**Task to complete**
Only the lines that hold the word "function" are wanted from this listing.

__________

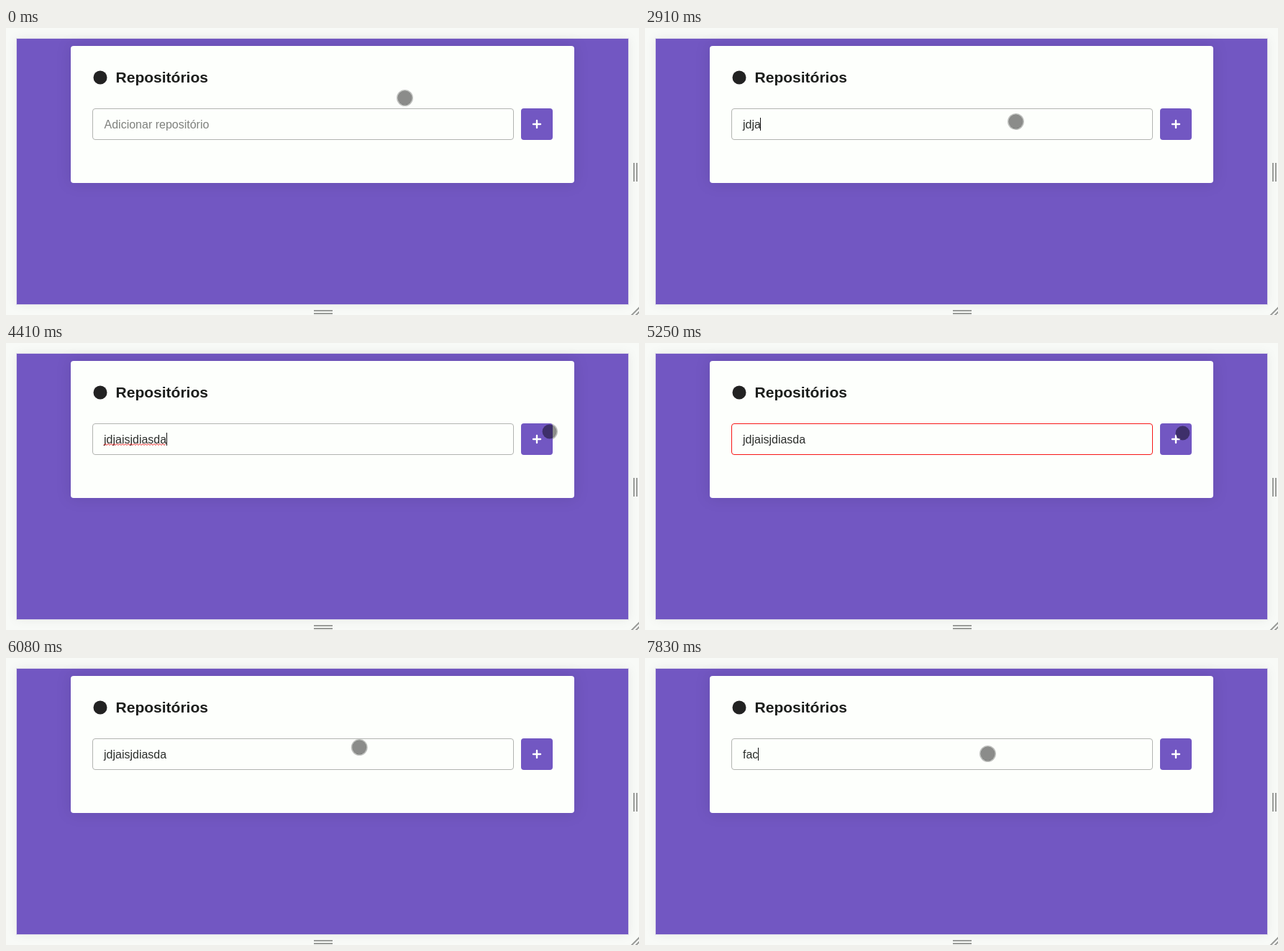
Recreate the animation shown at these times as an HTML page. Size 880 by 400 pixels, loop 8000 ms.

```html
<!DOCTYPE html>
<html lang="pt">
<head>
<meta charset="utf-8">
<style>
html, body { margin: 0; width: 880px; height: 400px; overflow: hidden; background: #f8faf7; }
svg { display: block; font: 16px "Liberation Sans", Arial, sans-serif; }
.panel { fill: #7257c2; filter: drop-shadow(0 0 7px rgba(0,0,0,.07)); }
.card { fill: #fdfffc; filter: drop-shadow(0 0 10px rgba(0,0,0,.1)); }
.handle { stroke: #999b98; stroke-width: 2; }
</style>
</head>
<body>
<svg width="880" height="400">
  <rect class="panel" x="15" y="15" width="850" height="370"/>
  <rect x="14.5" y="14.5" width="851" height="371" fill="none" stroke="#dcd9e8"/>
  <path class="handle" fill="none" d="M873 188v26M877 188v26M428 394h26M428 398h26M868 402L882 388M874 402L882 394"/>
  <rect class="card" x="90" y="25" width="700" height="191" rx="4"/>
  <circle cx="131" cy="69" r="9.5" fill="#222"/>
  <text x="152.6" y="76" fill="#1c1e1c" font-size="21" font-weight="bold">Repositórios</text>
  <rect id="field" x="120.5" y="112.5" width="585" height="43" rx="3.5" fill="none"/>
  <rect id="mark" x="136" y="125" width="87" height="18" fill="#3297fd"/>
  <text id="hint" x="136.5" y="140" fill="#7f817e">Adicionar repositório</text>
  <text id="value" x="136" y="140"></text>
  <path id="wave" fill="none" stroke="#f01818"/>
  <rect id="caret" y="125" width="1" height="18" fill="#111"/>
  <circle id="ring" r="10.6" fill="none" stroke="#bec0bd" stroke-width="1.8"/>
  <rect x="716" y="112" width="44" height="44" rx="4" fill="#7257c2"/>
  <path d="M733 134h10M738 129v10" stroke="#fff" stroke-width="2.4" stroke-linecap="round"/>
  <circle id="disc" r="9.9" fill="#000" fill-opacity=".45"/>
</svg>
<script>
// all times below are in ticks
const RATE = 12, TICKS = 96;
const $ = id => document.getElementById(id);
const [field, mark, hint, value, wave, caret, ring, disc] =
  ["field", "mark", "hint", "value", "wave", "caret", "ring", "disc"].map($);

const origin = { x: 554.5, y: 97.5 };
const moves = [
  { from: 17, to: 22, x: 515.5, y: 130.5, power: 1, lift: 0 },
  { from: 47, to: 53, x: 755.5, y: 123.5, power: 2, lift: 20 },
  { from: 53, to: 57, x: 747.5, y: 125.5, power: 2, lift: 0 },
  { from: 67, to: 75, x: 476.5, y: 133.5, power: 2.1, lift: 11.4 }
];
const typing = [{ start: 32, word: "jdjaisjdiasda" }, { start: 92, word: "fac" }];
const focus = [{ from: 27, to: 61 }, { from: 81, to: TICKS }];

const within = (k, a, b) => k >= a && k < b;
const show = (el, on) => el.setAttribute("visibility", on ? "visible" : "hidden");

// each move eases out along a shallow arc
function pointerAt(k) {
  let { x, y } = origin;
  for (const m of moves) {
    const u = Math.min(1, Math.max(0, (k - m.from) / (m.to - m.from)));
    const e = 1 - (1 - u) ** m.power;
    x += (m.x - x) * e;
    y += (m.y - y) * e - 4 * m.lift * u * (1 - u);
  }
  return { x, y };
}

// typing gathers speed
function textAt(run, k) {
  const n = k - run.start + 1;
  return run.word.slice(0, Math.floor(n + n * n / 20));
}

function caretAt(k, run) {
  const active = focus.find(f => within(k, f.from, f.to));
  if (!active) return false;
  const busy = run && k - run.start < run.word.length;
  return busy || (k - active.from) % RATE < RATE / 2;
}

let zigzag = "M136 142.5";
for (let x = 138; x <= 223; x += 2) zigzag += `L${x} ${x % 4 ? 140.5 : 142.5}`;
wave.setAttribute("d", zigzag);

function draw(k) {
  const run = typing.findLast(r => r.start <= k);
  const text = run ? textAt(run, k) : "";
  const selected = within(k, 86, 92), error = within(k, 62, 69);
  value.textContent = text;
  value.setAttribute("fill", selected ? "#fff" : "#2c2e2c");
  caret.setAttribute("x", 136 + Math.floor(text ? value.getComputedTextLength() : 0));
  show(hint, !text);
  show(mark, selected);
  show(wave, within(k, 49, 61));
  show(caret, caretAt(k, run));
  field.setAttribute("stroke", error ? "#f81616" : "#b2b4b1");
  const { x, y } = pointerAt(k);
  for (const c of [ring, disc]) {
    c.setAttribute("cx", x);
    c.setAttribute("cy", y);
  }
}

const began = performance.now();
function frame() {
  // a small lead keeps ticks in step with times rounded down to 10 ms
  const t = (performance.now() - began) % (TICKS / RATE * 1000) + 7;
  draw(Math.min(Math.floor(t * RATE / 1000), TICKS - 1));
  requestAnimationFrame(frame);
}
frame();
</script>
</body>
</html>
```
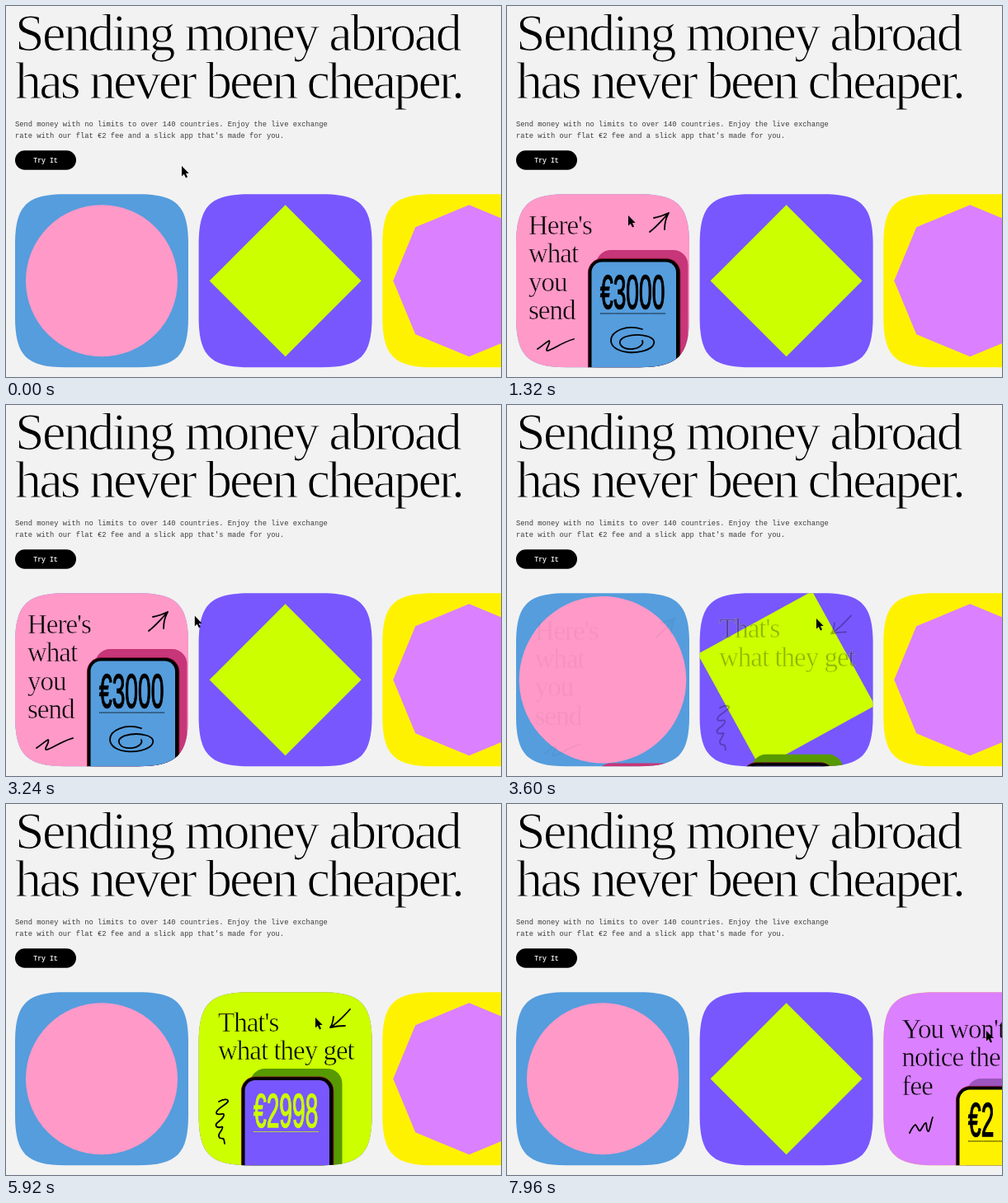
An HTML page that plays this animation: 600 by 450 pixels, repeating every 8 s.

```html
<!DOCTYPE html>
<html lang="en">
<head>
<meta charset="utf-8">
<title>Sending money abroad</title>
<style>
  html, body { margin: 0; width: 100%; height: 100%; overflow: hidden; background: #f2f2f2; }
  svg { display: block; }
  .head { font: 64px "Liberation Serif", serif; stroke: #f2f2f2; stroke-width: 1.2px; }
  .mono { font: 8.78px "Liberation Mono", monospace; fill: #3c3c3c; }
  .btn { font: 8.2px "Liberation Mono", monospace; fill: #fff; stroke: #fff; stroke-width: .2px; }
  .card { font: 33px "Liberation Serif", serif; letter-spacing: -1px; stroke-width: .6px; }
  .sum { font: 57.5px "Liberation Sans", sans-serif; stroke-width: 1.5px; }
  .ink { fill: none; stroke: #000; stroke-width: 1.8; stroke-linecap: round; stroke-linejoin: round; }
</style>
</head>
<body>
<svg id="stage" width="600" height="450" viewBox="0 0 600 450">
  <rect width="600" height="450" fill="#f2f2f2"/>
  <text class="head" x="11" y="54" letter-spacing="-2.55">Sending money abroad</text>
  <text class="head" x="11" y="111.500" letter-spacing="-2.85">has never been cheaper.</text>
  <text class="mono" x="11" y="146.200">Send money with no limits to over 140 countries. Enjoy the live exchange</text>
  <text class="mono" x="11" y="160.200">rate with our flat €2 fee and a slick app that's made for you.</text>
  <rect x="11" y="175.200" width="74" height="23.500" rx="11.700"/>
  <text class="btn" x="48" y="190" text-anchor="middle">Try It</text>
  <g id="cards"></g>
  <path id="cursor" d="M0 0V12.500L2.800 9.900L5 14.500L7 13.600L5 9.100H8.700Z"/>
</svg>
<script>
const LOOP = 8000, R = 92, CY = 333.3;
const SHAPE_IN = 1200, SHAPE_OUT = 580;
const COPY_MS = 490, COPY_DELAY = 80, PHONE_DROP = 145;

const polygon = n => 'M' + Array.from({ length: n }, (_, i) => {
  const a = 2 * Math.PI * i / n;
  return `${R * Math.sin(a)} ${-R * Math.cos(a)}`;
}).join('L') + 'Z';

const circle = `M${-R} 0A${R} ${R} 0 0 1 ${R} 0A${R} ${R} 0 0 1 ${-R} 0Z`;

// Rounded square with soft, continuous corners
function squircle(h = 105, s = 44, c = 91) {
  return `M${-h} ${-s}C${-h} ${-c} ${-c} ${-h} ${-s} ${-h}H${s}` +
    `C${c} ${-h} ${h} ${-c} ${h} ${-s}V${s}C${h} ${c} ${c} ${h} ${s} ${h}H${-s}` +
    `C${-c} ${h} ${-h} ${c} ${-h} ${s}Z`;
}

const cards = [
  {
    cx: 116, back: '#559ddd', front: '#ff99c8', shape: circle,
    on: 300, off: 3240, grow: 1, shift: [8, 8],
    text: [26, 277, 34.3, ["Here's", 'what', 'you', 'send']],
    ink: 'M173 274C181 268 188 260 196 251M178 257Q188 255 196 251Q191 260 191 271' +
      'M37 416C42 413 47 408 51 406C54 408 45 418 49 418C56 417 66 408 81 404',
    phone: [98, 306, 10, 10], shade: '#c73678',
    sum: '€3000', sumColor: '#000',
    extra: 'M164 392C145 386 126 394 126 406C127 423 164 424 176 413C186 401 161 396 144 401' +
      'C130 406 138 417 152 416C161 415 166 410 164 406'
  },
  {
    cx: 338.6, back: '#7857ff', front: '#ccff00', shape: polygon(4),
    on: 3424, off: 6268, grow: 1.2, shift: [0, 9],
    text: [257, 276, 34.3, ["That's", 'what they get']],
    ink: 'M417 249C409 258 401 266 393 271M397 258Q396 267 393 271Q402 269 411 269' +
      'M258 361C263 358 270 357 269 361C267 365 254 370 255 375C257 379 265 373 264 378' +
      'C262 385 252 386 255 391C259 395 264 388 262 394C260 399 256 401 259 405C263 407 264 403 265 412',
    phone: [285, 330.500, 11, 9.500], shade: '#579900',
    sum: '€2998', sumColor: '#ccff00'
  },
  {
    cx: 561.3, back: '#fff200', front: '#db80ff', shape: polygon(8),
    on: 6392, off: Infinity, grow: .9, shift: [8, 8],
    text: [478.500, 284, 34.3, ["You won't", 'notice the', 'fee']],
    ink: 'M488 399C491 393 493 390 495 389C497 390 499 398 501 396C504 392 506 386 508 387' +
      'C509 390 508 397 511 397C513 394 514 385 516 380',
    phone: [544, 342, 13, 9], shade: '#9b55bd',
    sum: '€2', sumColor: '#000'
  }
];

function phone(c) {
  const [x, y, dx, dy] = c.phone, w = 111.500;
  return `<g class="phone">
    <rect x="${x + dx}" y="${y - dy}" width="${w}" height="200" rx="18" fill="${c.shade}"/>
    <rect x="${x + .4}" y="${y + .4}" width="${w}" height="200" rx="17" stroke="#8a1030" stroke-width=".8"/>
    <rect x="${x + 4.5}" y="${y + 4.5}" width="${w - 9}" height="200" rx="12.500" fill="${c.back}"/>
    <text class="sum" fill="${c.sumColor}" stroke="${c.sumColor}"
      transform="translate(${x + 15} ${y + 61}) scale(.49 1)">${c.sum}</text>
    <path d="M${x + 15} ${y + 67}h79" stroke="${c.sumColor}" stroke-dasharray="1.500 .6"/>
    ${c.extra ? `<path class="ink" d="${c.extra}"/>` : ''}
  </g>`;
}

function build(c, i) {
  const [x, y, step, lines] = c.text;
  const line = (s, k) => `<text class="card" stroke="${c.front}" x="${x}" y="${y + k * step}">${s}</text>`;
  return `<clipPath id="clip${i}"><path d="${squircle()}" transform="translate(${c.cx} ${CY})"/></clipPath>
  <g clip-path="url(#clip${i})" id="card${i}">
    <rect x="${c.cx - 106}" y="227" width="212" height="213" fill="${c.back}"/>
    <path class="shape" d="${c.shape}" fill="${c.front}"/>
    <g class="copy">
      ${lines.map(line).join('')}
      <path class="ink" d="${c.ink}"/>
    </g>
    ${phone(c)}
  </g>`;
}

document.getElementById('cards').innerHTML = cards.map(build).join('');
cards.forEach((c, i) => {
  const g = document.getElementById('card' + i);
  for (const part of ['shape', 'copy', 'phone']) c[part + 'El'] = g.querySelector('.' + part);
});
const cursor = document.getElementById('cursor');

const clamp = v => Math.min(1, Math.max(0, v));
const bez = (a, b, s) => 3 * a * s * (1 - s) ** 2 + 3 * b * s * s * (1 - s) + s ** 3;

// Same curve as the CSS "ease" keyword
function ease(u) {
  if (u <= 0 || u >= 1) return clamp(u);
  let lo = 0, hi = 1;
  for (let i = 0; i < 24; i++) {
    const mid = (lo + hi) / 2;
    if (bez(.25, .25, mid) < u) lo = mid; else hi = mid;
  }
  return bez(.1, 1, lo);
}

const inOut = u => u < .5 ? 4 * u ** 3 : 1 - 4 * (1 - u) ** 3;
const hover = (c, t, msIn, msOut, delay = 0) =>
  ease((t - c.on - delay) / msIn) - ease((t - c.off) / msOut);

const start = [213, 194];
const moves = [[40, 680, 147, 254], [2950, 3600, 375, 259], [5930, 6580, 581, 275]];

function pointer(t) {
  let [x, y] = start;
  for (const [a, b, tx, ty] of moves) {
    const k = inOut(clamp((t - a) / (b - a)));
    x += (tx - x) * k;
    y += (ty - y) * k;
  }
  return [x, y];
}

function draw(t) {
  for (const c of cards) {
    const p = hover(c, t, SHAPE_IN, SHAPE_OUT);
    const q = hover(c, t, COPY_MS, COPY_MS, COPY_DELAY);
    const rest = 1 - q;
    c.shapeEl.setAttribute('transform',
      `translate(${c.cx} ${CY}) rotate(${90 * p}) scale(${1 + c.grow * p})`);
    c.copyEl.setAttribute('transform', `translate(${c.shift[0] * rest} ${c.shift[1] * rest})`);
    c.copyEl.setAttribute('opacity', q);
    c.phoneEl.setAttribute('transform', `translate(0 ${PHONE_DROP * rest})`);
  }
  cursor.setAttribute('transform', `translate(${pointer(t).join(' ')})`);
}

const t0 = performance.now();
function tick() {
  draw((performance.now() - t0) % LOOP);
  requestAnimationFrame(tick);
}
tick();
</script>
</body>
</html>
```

__________

**Problem solution**
function pointerAt(k) {
function textAt(run, k) {
function caretAt(k, run) {
function draw(k) {
function frame() {
function squircle(h = 105, s = 44, c = 91) {
function phone(c) {
function build(c, i) {
function ease(u) {
function pointer(t) {
function draw(t) {
function tick() {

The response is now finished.